▸ **TASK OBJECTIVE**
Every line containing the word "yourself" must be pulled from the records.
++++++++
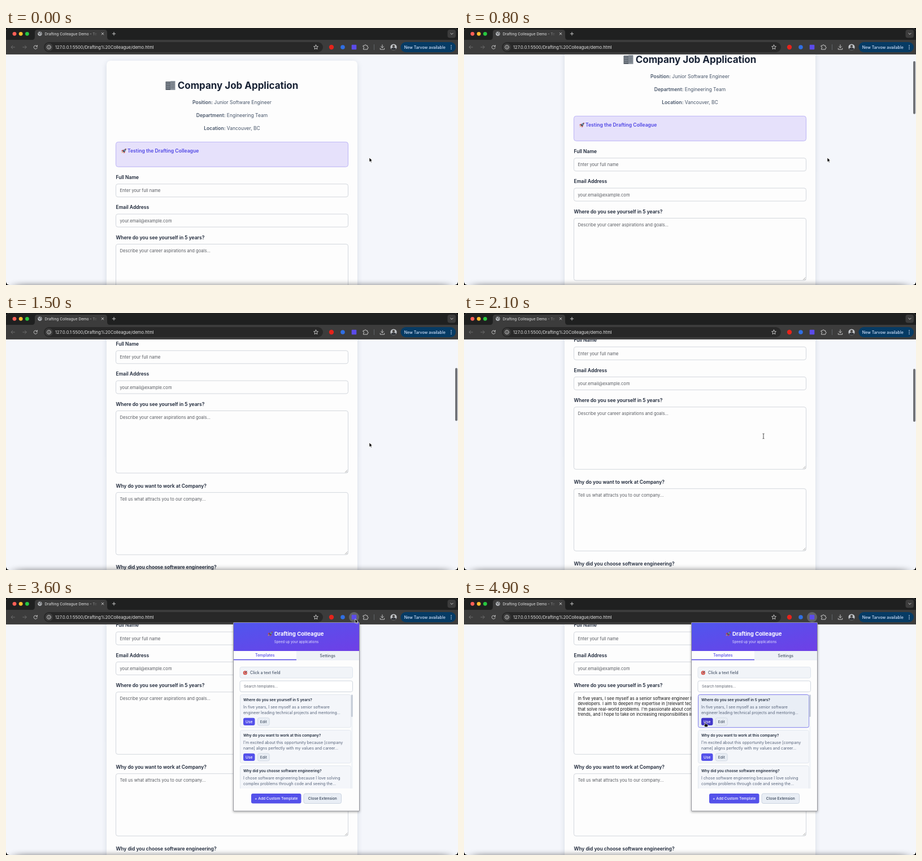
Recreate the animation shown at these times as an HTML page. Size 800x456 px, loop 5000 ms.

```html
<!DOCTYPE html>
<html lang="en">
<head>
<meta charset="utf-8">
<title>Job application demo</title>
<style>
html, body { margin: 0; width: 100%; height: 100%; overflow: hidden; background: #000; }
svg { display: block; width: 100%; height: 100%; }
text { font-family: Inter, "Liberation Sans", sans-serif; white-space: pre; }
.h1 { font-size: 16.97px; font-weight: 700; fill: #182235; }
.meta { font-size: 8.5px; fill: #475569; text-anchor: middle; }
.b { font-weight: 600; }
.label { font-size: 8.53px; font-weight: 600; fill: #1a2436; }
.hint { font-size: 7.6px; fill: #595c62; }
.typed { font-size: 7.5px; fill: #111; }
.note { font-size: 8.65px; font-weight: 600; fill: #4f46e5; }
.field { fill: #fdfdfd; stroke: #d3d7dd; }
.line { fill: none; stroke: #c7c7c7; stroke-width: 1; stroke-linecap: round; stroke-linejoin: round; }
.dim { stroke: #6d6d6d; }
.mid { text-anchor: middle; }
.ui { font-size: 7px; }
.small { font-size: 6.63px; }
</style>
</head>
<body>
<svg viewBox="0 0 800 456" preserveAspectRatio="none">
  <defs>
    <clipPath id="win"><rect width="800" height="456" rx="6"/></clipPath>
    <clipPath id="view"><rect y="47" width="800" height="409"/></clipPath>
    <clipPath id="listClip"><rect x="413" y="171" width="202" height="167"/></clipPath>
    <linearGradient id="head" x1="0" y1="0" x2="1" y2="1">
      <stop offset="0" stop-color="#4f56ee"/><stop offset="1" stop-color="#6f3fe6"/>
    </linearGradient>
    <linearGradient id="fade" gradientUnits="userSpaceOnUse" x1="148" x2="162" y1="0" y2="0">
      <stop offset="0" stop-color="#e3e3e3"/><stop offset="1" stop-color="#e3e3e3" stop-opacity="0"/>
    </linearGradient>
    <filter id="soft" x="-10%" y="-10%" width="120%" height="120%"><feGaussianBlur stdDeviation="5"/></filter>
    <filter id="drop" x="-10%" y="-10%" width="120%" height="120%"><feGaussianBlur stdDeviation="2"/></filter>
    <filter id="edge" x="-5%" y="-100%" width="110%" height="300%"><feGaussianBlur stdDeviation="10 5"/></filter>
    <g id="rocket">
      <path d="M3.2 5.2 0.6 5.9 1.9 3.6 4 3.2zM5.2 7.2 4.7 9.5 7 8.1 7.4 6z" fill="#c8443c"/>
      <path d="M2.8 6.1Q4.2 1.8 9.4 0.9 8.6 6.2 4.3 7.6z" fill="#4b5563"/>
      <path d="M7.4 1.5 9.4 0.9 8.9 2.9z" fill="#c8443c"/>
      <circle cx="6.5" cy="3.7" r="1" fill="#8fc3ea"/>
      <path d="M2.7 6.3 0.8 9.1 3.8 7.6z" fill="#f2a330"/>
    </g>
  </defs>
  <g clip-path="url(#win)">
    <rect width="800" height="456" fill="#f4f6fb"/>
    <g clip-path="url(#view)">
      <g id="page">
        <rect x="178" y="60" width="444" height="800" rx="8" fill="#64748b" opacity=".22" filter="url(#soft)"/>
        <rect x="178" y="58" width="444" height="800" rx="7" fill="#fdfdfd"/>
        <g>
          <path d="M282.5 95h9v15h-9z" fill="#5d646d"/><path d="M291 94h8.5v16H291z" fill="#8b939c"/>
          <path d="M284 97.5h6M284 100.5h6M284 103.5h6M284 106.5h6" stroke="#aab4bf" stroke-dasharray="1.5 .7"/>
          <path d="M292.3 97h6M292.3 100h6M292.3 103h6M292.3 106h6" stroke="#4d545d" stroke-dasharray="1.5 .7"/>
        </g>
        <text class="h1" x="303.7" y="107.7">Company Job Application</text>
        <text class="meta" x="400" y="134.5"><tspan class="b">Position:</tspan> Junior Software Engineer</text>
        <text class="meta" x="400" y="157.8"><tspan class="b">Department:</tspan> Engineering Team</text>
        <text class="meta" x="400" y="181"><tspan class="b">Location:</tspan> Vancouver, BC</text>
        <rect x="194.5" y="202.3" width="411" height="44" rx="4" fill="#e6e1fb" stroke="#bcb4f5"/>
        <use href="#rocket" x="203.5" y="213"/>
        <text class="note" x="215" y="221.2">Testing the Drafting Colleague</text>
        <g id="form"></g>
        <g id="answer"></g>
      </g>
      <rect id="thumb" x="795" width="4" height="94" rx="2" fill="#707277"/>
      <rect x="16" y="455" width="768" height="16" opacity=".42" filter="url(#edge)"/>
    </g>

    <rect width="800" height="47" fill="#3c3c3c"/>
    <rect y="46.4" width="800" height=".6" fill="#5b5b5b"/>
    <path d="M0 0H800V21H184Q179 21 179 16V8Q179 3 174 3H56Q51 3 51 8V16Q51 21 46 21H0Z" fill="#1f2020"/>
    <circle cx="15" cy="10.3" r="3.4" fill="#ff5f57"/>
    <circle cx="26.2" cy="10.3" r="3.4" fill="#febc2e"/>
    <circle cx="37.4" cy="10.3" r="3.4" fill="#28c840"/>
    <circle cx="60" cy="10.2" r="3.7" fill="#bdc1c6"/>
    <path d="M57 8.5 60 10l-1 2.5M60.5 7l.5 2 2 .5M61 12.5l1.5-1" stroke="#3c3c3c" fill="none"/>
    <text x="68.5" y="12.5" font-size="6.6" fill="url(#fade)">Drafting Colleague Demo - Te</text>
    <path class="line" d="M169.2 8.4l3.6 3.6m0-3.6-3.6 3.6M188.3 10.2h5.4M191 7.5v5.4"/>
    <rect x="781.5" y="3" width="14.5" height="14.5" rx="4" fill="#3c3c3c"/>
    <path class="line" d="M786.8 9.2 789 11.4l2.2-2.2"/>

    <path class="line dim" d="M15.5 34H9.2m2.6-2.8L9 34l2.8 2.8M29.8 34h6.3m-2.6-2.8 2.8 2.8-2.8 2.8"/>
    <path class="line" d="M54.8 32.2A3.1 3.1 0 1 0 55.3 35M55.4 30.7v2.2h-2.2"/>
    <rect x="67" y="25" width="494" height="18" rx="9" fill="#282828"/>
    <circle cx="76" cy="34" r="7" fill="#3c3c3c"/>
    <circle class="line" cx="76" cy="34" r="3.4"/>
    <path class="line" d="M76 33.8v1.8M76 32.2v.1"/>
    <text x="87" y="36.7" font-size="7.6" fill="#e3e3e3">127.0.0.1:5500/Drafting%20Colleague/demo.html</text>
    <path class="line" d="M548.5 30l1.1 2.6 2.8.3-2.1 1.9.6 2.8-2.4-1.5-2.4 1.5.6-2.8-2.1-1.9 2.8-.3z"/>
    <circle cx="576" cy="34" r="4.2" fill="#e5231b"/>
    <circle cx="596" cy="34" r="3.8" fill="#2f6fe4"/>
    <circle id="halo" cx="616" cy="34" r="9" fill="#616267"/>
    <rect x="611.7" y="29.7" width="8.6" height="8.6" rx="1" fill="#5b4bea"/>
    <path class="line" d="M632.5 31.2h2.2a1.4 1.4 0 0 1 2.8 0h2.2v2.3a1.4 1.4 0 0 1 0 2.8v1.7h-7.2v-2a1.3 1.3 0 0 0 0-2.6z"/>
    <path d="M651.5 29v10" stroke="#5f6368"/>
    <path class="line" d="M666 29.8v5.2m-2.4-2.2L666 35.2l2.4-2.4M662.3 36v2h7.4v-2"/>
    <circle cx="686" cy="34" r="5.6" fill="#c3c6ca"/>
    <path d="M681.5 37.3q1-2.8 4.5-2.8t4.5 2.8a5.6 5.6 0 0 1-9 0z" fill="#33363b"/>
    <circle cx="686" cy="32.3" r="2.2" fill="#4a4744"/>
    <rect x="698.5" y="25" width="97.5" height="18" rx="9" fill="#063b64"/>
    <text class="ui" x="704.8" y="36.6" fill="#d3e3fd" font-weight="500">New Tarvow available</text>
    <path d="M788 31h.01M788 34h.01M788 37h.01" stroke="#d3e3fd" stroke-width="1.7" stroke-linecap="round"/>

    <g id="popup">
      <rect x="402" y="46" width="224" height="334" fill="#000" opacity=".3" filter="url(#drop)"/>
      <rect x="402.5" y="43.5" width="223" height="334.5" rx="1" fill="#fdfdfd" stroke="#94959b"/>
      <rect x="403" y="44" width="222" height="50" fill="url(#head)"/>
      <use href="#rocket" x="462.5" y="58.5"/>
      <text x="475" y="66.7" font-size="9.6" font-weight="700" fill="#fff">Drafting Colleague</text>
      <text class="mid" x="514" y="80.3" font-size="6.1" fill="#e4e2fd">Speed up your applications</text>
      <rect x="514" y="94" width="111" height="16" fill="#eef2f7"/>
      <path d="M403 110H625" stroke="#e2e8f0" stroke-width=".6"/>
      <path d="M403 109.5H514" stroke="#4f46e5" stroke-width="1.4"/>
      <text class="ui mid" x="458.3" y="104.3" fill="#4f46e5" font-weight="500">Templates</text>
      <text class="ui mid" x="569.3" y="104.5" fill="#475569" font-weight="500">Settings</text>
      <rect x="414" y="122.5" width="199.5" height="19.5" rx="3" fill="#f1f4f8" stroke="#dfe5ed"/>
      <circle cx="423.3" cy="132.8" r="3.5" fill="#c9382f"/>
      <circle cx="423.3" cy="132.8" r="1.8" fill="none" stroke="#fff" stroke-width=".7"/>
      <path d="M423.3 132.8l3.3-3.4" stroke="#33475b" stroke-width="1"/>
      <text class="ui" x="432" y="134.8" fill="#475569" font-weight="500">Click a text field</text>
      <rect x="414" y="147" width="199.5" height="19.5" rx="3" fill="#fff" stroke="#cfd5de"/>
      <text class="small" x="421" y="159.2" fill="#5f6570">Search templates...</text>
      <g id="list" clip-path="url(#listClip)"></g>
      <rect x="610.8" y="171" width="3" height="167" fill="#f1f4f8"/>
      <rect x="610.8" y="171.5" width="3" height="39.5" rx="1.5" fill="#c6cdd8"/>
      <rect x="434" y="347" width="88.5" height="17.5" rx="3" fill="#5451ea"/>
      <text class="small mid" x="478.2" y="358.2" fill="#fff" font-weight="500">+ Add Custom Template</text>
      <rect x="527" y="347" width="66.5" height="17.5" rx="3" fill="#e9eef5" stroke="#cbd5e1"/>
      <text class="small mid" x="560.3" y="358.2" fill="#334155" font-weight="500">Close Extension</text>
    </g>

    <g id="cursor" stroke-linejoin="round">
      <path id="arrow" d="M0 0V7.8L1.8 6.2 3 8.8 4.3 8.2 3.1 5.6 5.5 5.4Z" fill="#000" stroke="#fff" stroke-width=".7"/>
      <path id="beam" d="M-1.5-4.5Q0-4.5 0-3.5V3.5Q0 4.5-1.5 4.5M1.5-4.5Q0-4.5 0-3.5M0 3.5Q0 4.5 1.5 4.5" fill="none" stroke="#222" stroke-width=".8"/>
      <path id="hand" d="M-.8-.6Q0-1.4.8-.6V2.4L3.8 3Q4.9 3.3 4.7 4.5L4 7.8H-.2L-2.6 4.7Q-2.6 3.5-.8 4.5Z" fill="#000" stroke="#fff" stroke-width=".7"/>
    </g>
  </g>
</svg>
<script>
const LOOP = 5000, STEP = 100;
const $ = id => document.getElementById(id);
const text = (cls, x, y, s, more = "") => `<text class="${cls}" x="${x}" y="${y}" ${more}>${s}</text>`;
const box = (cls, x, y, w, h, r, more = "") =>
  `<rect class="${cls}" x="${x}" y="${y}" width="${w}" height="${h}" rx="${r}" ${more}/>`;

// label baseline, field height, label, placeholder
const fields = [
  [268, 23, "Full Name", "Enter your full name"],
  [321.3, 23, "Email Address", "your.email@example.com"],
  [374.7, 110.5, "Where do you see yourself in 5 years?", "Describe your career aspirations and goals..."],
  [519.6, 110.5, "Why do you want to work at Company?", "Tell us what attracts you to our company..."],
  [664.4, 110.5, "Why did you choose software engineering?", "Share what drew you to this field..."]
];
$("form").innerHTML = fields.map(([y, h, label, hint], i) => {
  const top = y + 8.8, grip = top + h;
  return text("label", 194.5, y, label) +
    (i === 2 ? box("", 193, top - 1.5, 414, h + 3, 5, 'id="glow" fill="#c9cdfb"') : "") +
    box("field", 194.5, top, 411, h, 3.5, `id="field${i}"`) +
    text("hint", 201.5, top + 14.5, hint, `id="hint${i}"`) +
    (h > 30 ? `<path d="M600 ${grip - 1}l4.5-4.5M602.5 ${grip - 1}l2-2" stroke="#777" stroke-width=".6"/>` : "");
}).join("");

$("answer").innerHTML = [
  "In five years, I see myself as a senior software engineer leading technical projects and mentoring",
  "developers. I aim to deepen my expertise in [relevant technology] and contribute to products",
  "that solve real-world problems. I'm passionate about continuous learning and industry",
  "trends, and I hope to take on increasing responsibilities in the years ahead."
].map((s, i) => text("typed", 201.5, 397.5 + i * 9.45, s)).join("");

const templates = [
  ["Where do you see yourself in 5 years?",
    "In five years, I see myself as a senior software", "engineer leading technical projects and mentoring..."],
  ["Why do you want to work at this company?",
    "I'm excited about this opportunity because [company", "name] aligns perfectly with my values and career..."],
  ["Why did you choose software engineering?",
    "I chose software engineering because I love solving", "complex problems through code and seeing the..."]
];
$("list").innerHTML = templates.map(([title, a, b], i) =>
  `<g transform="translate(0 ${i * 63.1})">` +
  box("", 414.5, 171.5, 196, 58.3, 3, `id="card${i}"`) +
  text("small b", 420, 183.1, title, 'fill="#1e293b"') +
  text("ui", 420, 195.9, a, 'fill="#56637a"') +
  text("ui", 420, 206.2, b, 'fill="#56637a"') +
  box("", 420, 212.7, 20.5, 13.3, 3, `id="use${i}"`) +
  text("small mid", 430.2, 221.7, "Use", 'fill="#fff" font-weight="500"') +
  box("", 445.3, 212.7, 21, 13.3, 3, 'fill="#e8edf4" stroke="#cdd5e0" stroke-width=".8"') +
  text("small mid", 455.8, 221.7, "Edit", 'fill="#475569" font-weight="500"') +
  "</g>").join("");

// time, scroll
const scrolls = [[600, 0], [700, 12.2], [800, 46], [900, 86], [1000, 122], [1100, 160],
  [1200, 183], [1300, 197], [1400, 205], [1500, 210], [1700, 215], [1900, 216.7]];
// time, x, y
const moves = [[1800, 643, 230], [2000, 570, 222], [2200, 490, 215], [2400, 490, 214],
  [2600, 545, 140], [2800, 612, 55], [2900, 621, 42], [3100, 618, 37], [3700, 618, 37],
  [3900, 570, 90], [4100, 480, 180], [4300, 432, 218], [4400, 427, 221]];

function at(keys, t, k) {
  const i = keys.findIndex(key => key[0] > t);
  if (i === 0) return keys[0][k];
  if (i < 0) return keys[keys.length - 1][k];
  const a = keys[i - 1], b = keys[i];
  return a[k] + (b[k] - a[k]) * (t - a[0]) / (b[0] - a[0]);
}
const show = (id, on) => $(id).style.display = on ? "" : "none";
const paint = (id, fill, stroke) => {
  $(id).setAttribute("fill", fill);
  if (stroke) $(id).setAttribute("stroke", stroke);
};

function draw(t) {
  const scroll = at(scrolls, t, 1), x = at(moves, t, 1), y = at(moves, t, 2);
  $("page").setAttribute("transform", `translate(0 ${-scroll})`);
  $("thumb").setAttribute("y", 48 + scroll * 0.2354);
  $("thumb").style.opacity = t < 700 ? 0 : Math.max(0, Math.min(1, (2500 - t) / 300));

  const open = t >= 3300, focus = t >= 2300 && !open, filled = t >= 4600;
  show("popup", open);
  show("halo", open || t >= 3000);
  show("glow", focus);
  $("field2").style.cssText = focus ? "fill:#ebf6fd;stroke:#8f95f2" : "";
  show("hint2", !filled);
  show("answer", filled);

  let onUse = false;
  templates.forEach((_, i) => {
    const top = 171.5 + i * 63.1;
    const over = open && x > 414 && x < 610 && y > top && y < Math.min(338, top + 58);
    const press = over && x > 420 && x < 440.5 && y > top + 41 && y < top + 54.5;
    paint("card" + i, over ? "#e9eef6" : "#f4f6fa", over ? "#7d7bea" : "#e2e7ee");
    paint("use" + i, press ? "#4338ca" : "#5451ea");
    onUse = onUse || press;
  });
  const inField = !open && x > 195 && x < 605 && y > 383.5 - scroll && y < 494 - scroll;
  show("hand", onUse);
  show("beam", inField);
  show("arrow", !onUse && !inField);
  $("cursor").setAttribute("transform", `translate(${x} ${y})`);
}

const start = performance.now();
function tick(now) {
  const t = Math.max(0, now - start) % LOOP;
  draw(Math.floor(t / STEP) * STEP);
  requestAnimationFrame(tick);
}
draw(0);
requestAnimationFrame(tick);
</script>
</body>
</html>
```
++++++++
▸ **RESULT OF THE TASK**
  [374.7, 110.5, "Where do you see yourself in 5 years?", "Describe your career aspirations and goals..."],
  ["Where do you see yourself in 5 years?",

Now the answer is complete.